Could you give the data below again exactly, apart from the pictures?

=== EXERCISE DATA ===

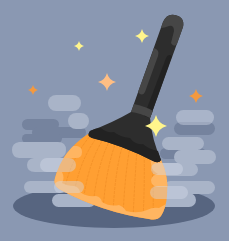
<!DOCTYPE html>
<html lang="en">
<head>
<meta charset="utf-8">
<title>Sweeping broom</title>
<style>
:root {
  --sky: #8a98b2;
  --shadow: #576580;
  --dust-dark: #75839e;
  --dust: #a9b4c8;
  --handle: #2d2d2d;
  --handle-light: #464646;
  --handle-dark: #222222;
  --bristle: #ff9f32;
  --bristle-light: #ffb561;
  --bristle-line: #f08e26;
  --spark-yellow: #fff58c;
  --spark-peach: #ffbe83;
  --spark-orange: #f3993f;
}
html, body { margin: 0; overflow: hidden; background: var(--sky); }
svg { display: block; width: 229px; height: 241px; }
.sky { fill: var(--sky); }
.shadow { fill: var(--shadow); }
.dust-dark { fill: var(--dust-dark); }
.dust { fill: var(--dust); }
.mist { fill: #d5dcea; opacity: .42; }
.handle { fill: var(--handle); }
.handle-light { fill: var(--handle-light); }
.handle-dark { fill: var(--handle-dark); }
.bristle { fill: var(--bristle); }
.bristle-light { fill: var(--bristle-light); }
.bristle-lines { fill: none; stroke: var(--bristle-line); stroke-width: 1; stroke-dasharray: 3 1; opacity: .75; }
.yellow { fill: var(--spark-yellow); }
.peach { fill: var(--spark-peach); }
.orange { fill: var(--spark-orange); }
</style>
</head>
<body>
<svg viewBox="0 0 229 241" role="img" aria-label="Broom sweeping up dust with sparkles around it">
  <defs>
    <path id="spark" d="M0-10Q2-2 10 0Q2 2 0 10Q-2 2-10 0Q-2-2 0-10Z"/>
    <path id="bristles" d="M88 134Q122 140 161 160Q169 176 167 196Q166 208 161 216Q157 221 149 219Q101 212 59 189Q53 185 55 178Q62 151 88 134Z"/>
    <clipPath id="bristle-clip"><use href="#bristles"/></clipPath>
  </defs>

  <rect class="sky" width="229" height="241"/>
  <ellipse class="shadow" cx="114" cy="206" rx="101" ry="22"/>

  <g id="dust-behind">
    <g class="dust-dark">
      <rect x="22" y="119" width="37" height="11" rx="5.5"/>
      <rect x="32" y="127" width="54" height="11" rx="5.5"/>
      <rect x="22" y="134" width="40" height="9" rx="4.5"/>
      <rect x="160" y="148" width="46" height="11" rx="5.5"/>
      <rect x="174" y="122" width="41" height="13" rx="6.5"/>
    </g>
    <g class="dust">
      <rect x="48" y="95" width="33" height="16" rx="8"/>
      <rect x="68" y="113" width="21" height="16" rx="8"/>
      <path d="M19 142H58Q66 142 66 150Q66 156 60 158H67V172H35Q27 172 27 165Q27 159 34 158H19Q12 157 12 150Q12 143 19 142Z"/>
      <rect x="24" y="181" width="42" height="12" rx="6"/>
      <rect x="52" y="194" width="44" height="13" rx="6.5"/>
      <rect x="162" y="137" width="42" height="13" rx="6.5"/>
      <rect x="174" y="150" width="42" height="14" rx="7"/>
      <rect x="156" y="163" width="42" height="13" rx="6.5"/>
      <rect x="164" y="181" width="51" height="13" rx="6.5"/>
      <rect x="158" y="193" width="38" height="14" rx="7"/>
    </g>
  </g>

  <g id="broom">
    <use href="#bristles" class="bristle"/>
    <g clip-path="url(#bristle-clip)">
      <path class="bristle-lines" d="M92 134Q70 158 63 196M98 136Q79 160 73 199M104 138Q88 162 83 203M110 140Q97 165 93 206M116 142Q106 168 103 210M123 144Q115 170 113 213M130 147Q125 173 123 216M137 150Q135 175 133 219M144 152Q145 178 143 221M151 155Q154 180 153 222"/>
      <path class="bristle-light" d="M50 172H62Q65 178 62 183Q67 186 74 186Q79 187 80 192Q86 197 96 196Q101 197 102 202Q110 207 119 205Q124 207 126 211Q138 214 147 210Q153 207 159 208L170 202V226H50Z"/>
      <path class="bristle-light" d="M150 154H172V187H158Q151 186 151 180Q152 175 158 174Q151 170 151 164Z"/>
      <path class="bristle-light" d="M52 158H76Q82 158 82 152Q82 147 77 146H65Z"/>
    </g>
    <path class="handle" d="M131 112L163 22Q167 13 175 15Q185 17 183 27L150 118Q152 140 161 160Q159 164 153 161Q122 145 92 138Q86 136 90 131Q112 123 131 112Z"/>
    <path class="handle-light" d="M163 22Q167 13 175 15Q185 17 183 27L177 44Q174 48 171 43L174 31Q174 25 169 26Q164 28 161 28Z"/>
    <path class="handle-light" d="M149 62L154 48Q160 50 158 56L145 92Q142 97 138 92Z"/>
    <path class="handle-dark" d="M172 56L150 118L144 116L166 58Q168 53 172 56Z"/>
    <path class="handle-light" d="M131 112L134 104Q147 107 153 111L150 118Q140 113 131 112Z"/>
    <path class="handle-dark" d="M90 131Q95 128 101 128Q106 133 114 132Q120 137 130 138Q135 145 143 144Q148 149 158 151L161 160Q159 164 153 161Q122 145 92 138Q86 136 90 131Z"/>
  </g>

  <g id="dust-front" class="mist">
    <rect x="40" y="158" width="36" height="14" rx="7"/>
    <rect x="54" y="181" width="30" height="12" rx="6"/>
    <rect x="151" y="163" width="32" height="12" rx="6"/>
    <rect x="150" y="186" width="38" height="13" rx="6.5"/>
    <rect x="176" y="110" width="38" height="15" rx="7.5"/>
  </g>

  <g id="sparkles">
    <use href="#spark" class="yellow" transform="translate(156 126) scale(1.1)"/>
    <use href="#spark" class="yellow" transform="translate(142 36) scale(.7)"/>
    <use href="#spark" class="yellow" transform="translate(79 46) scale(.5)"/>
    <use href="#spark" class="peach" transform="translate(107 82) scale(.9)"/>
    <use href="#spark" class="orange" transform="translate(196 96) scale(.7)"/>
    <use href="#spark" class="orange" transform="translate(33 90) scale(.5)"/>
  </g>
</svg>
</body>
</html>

===

RESPONSE BELOW:
<!DOCTYPE html>
<html lang="en">
<head>
<meta charset="utf-8">
<title>Sweeping broom</title>
<style>
:root {
  --sky: #8a98b2;
  --shadow: #576580;
  --dust-dark: #75839e;
  --dust: #a9b4c8;
  --handle: #2d2d2d;
  --handle-light: #464646;
  --handle-dark: #222222;
  --bristle: #ff9f32;
  --bristle-light: #ffb561;
  --bristle-line: #f08e26;
  --spark-yellow: #fff58c;
  --spark-peach: #ffbe83;
  --spark-orange: #f3993f;
}
html, body { margin: 0; overflow: hidden; background: var(--sky); }
svg { display: block; width: 229px; height: 241px; }
.sky { fill: var(--sky); }
.shadow { fill: var(--shadow); }
.dust-dark { fill: var(--dust-dark); }
.dust { fill: var(--dust); }
.mist { fill: #d5dcea; opacity: .42; }
.handle { fill: var(--handle); }
.handle-light { fill: var(--handle-light); }
.handle-dark { fill: var(--handle-dark); }
.bristle { fill: var(--bristle); }
.bristle-light { fill: var(--bristle-light); }
.bristle-lines { fill: none; stroke: var(--bristle-line); stroke-width: 1; stroke-dasharray: 3 1; opacity: .75; }
.yellow { fill: var(--spark-yellow); }
.peach { fill: var(--spark-peach); }
.orange { fill: var(--spark-orange); }
</style>
</head>
<body>
<svg viewBox="0 0 229 241" role="img" aria-label="Broom sweeping up dust with sparkles around it">
  <defs>
    <path id="spark" d="M0-10Q2-2 10 0Q2 2 0 10Q-2 2-10 0Q-2-2 0-10Z"/>
    <path id="bristles" d="M88 134Q122 140 161 160Q169 176 167 196Q166 208 161 216Q157 221 149 219Q101 212 59 189Q53 185 55 178Q62 151 88 134Z"/>
    <clipPath id="bristle-clip"><use href="#bristles"/></clipPath>
  </defs>

  <rect class="sky" width="229" height="241"/>
  <ellipse class="shadow" cx="114" cy="206" rx="101" ry="22"/>

  <g id="dust-behind">
    <g class="dust-dark">
      <rect x="22" y="119" width="37" height="11" rx="5.5"/>
      <rect x="32" y="127" width="54" height="11" rx="5.5"/>
      <rect x="22" y="134" width="40" height="9" rx="4.5"/>
      <rect x="160" y="148" width="46" height="11" rx="5.5"/>
      <rect x="174" y="122" width="41" height="13" rx="6.5"/>
    </g>
    <g class="dust">
      <rect x="48" y="95" width="33" height="16" rx="8"/>
      <rect x="68" y="113" width="21" height="16" rx="8"/>
      <path d="M19 142H58Q66 142 66 150Q66 156 60 158H67V172H35Q27 172 27 165Q27 159 34 158H19Q12 157 12 150Q12 143 19 142Z"/>
      <rect x="24" y="181" width="42" height="12" rx="6"/>
      <rect x="52" y="194" width="44" height="13" rx="6.5"/>
      <rect x="162" y="137" width="42" height="13" rx="6.5"/>
      <rect x="174" y="150" width="42" height="14" rx="7"/>
      <rect x="156" y="163" width="42" height="13" rx="6.5"/>
      <rect x="164" y="181" width="51" height="13" rx="6.5"/>
      <rect x="158" y="193" width="38" height="14" rx="7"/>
    </g>
  </g>

  <g id="broom">
    <use href="#bristles" class="bristle"/>
    <g clip-path="url(#bristle-clip)">
      <path class="bristle-lines" d="M92 134Q70 158 63 196M98 136Q79 160 73 199M104 138Q88 162 83 203M110 140Q97 165 93 206M116 142Q106 168 103 210M123 144Q115 170 113 213M130 147Q125 173 123 216M137 150Q135 175 133 219M144 152Q145 178 143 221M151 155Q154 180 153 222"/>
      <path class="bristle-light" d="M50 172H62Q65 178 62 183Q67 186 74 186Q79 187 80 192Q86 197 96 196Q101 197 102 202Q110 207 119 205Q124 207 126 211Q138 214 147 210Q153 207 159 208L170 202V226H50Z"/>
      <path class="bristle-light" d="M150 154H172V187H158Q151 186 151 180Q152 175 158 174Q151 170 151 164Z"/>
      <path class="bristle-light" d="M52 158H76Q82 158 82 152Q82 147 77 146H65Z"/>
    </g>
    <path class="handle" d="M131 112L163 22Q167 13 175 15Q185 17 183 27L150 118Q152 140 161 160Q159 164 153 161Q122 145 92 138Q86 136 90 131Q112 123 131 112Z"/>
    <path class="handle-light" d="M163 22Q167 13 175 15Q185 17 183 27L177 44Q174 48 171 43L174 31Q174 25 169 26Q164 28 161 28Z"/>
    <path class="handle-light" d="M149 62L154 48Q160 50 158 56L145 92Q142 97 138 92Z"/>
    <path class="handle-dark" d="M172 56L150 118L144 116L166 58Q168 53 172 56Z"/>
    <path class="handle-light" d="M131 112L134 104Q147 107 153 111L150 118Q140 113 131 112Z"/>
    <path class="handle-dark" d="M90 131Q95 128 101 128Q106 133 114 132Q120 137 130 138Q135 145 143 144Q148 149 158 151L161 160Q159 164 153 161Q122 145 92 138Q86 136 90 131Z"/>
  </g>

  <g id="dust-front" class="mist">
    <rect x="40" y="158" width="36" height="14" rx="7"/>
    <rect x="54" y="181" width="30" height="12" rx="6"/>
    <rect x="151" y="163" width="32" height="12" rx="6"/>
    <rect x="150" y="186" width="38" height="13" rx="6.5"/>
    <rect x="176" y="110" width="38" height="15" rx="7.5"/>
  </g>

  <g id="sparkles">
    <use href="#spark" class="yellow" transform="translate(156 126) scale(1.1)"/>
    <use href="#spark" class="yellow" transform="translate(142 36) scale(.7)"/>
    <use href="#spark" class="yellow" transform="translate(79 46) scale(.5)"/>
    <use href="#spark" class="peach" transform="translate(107 82) scale(.9)"/>
    <use href="#spark" class="orange" transform="translate(196 96) scale(.7)"/>
    <use href="#spark" class="orange" transform="translate(33 90) scale(.5)"/>
  </g>
</svg>
</body>
</html>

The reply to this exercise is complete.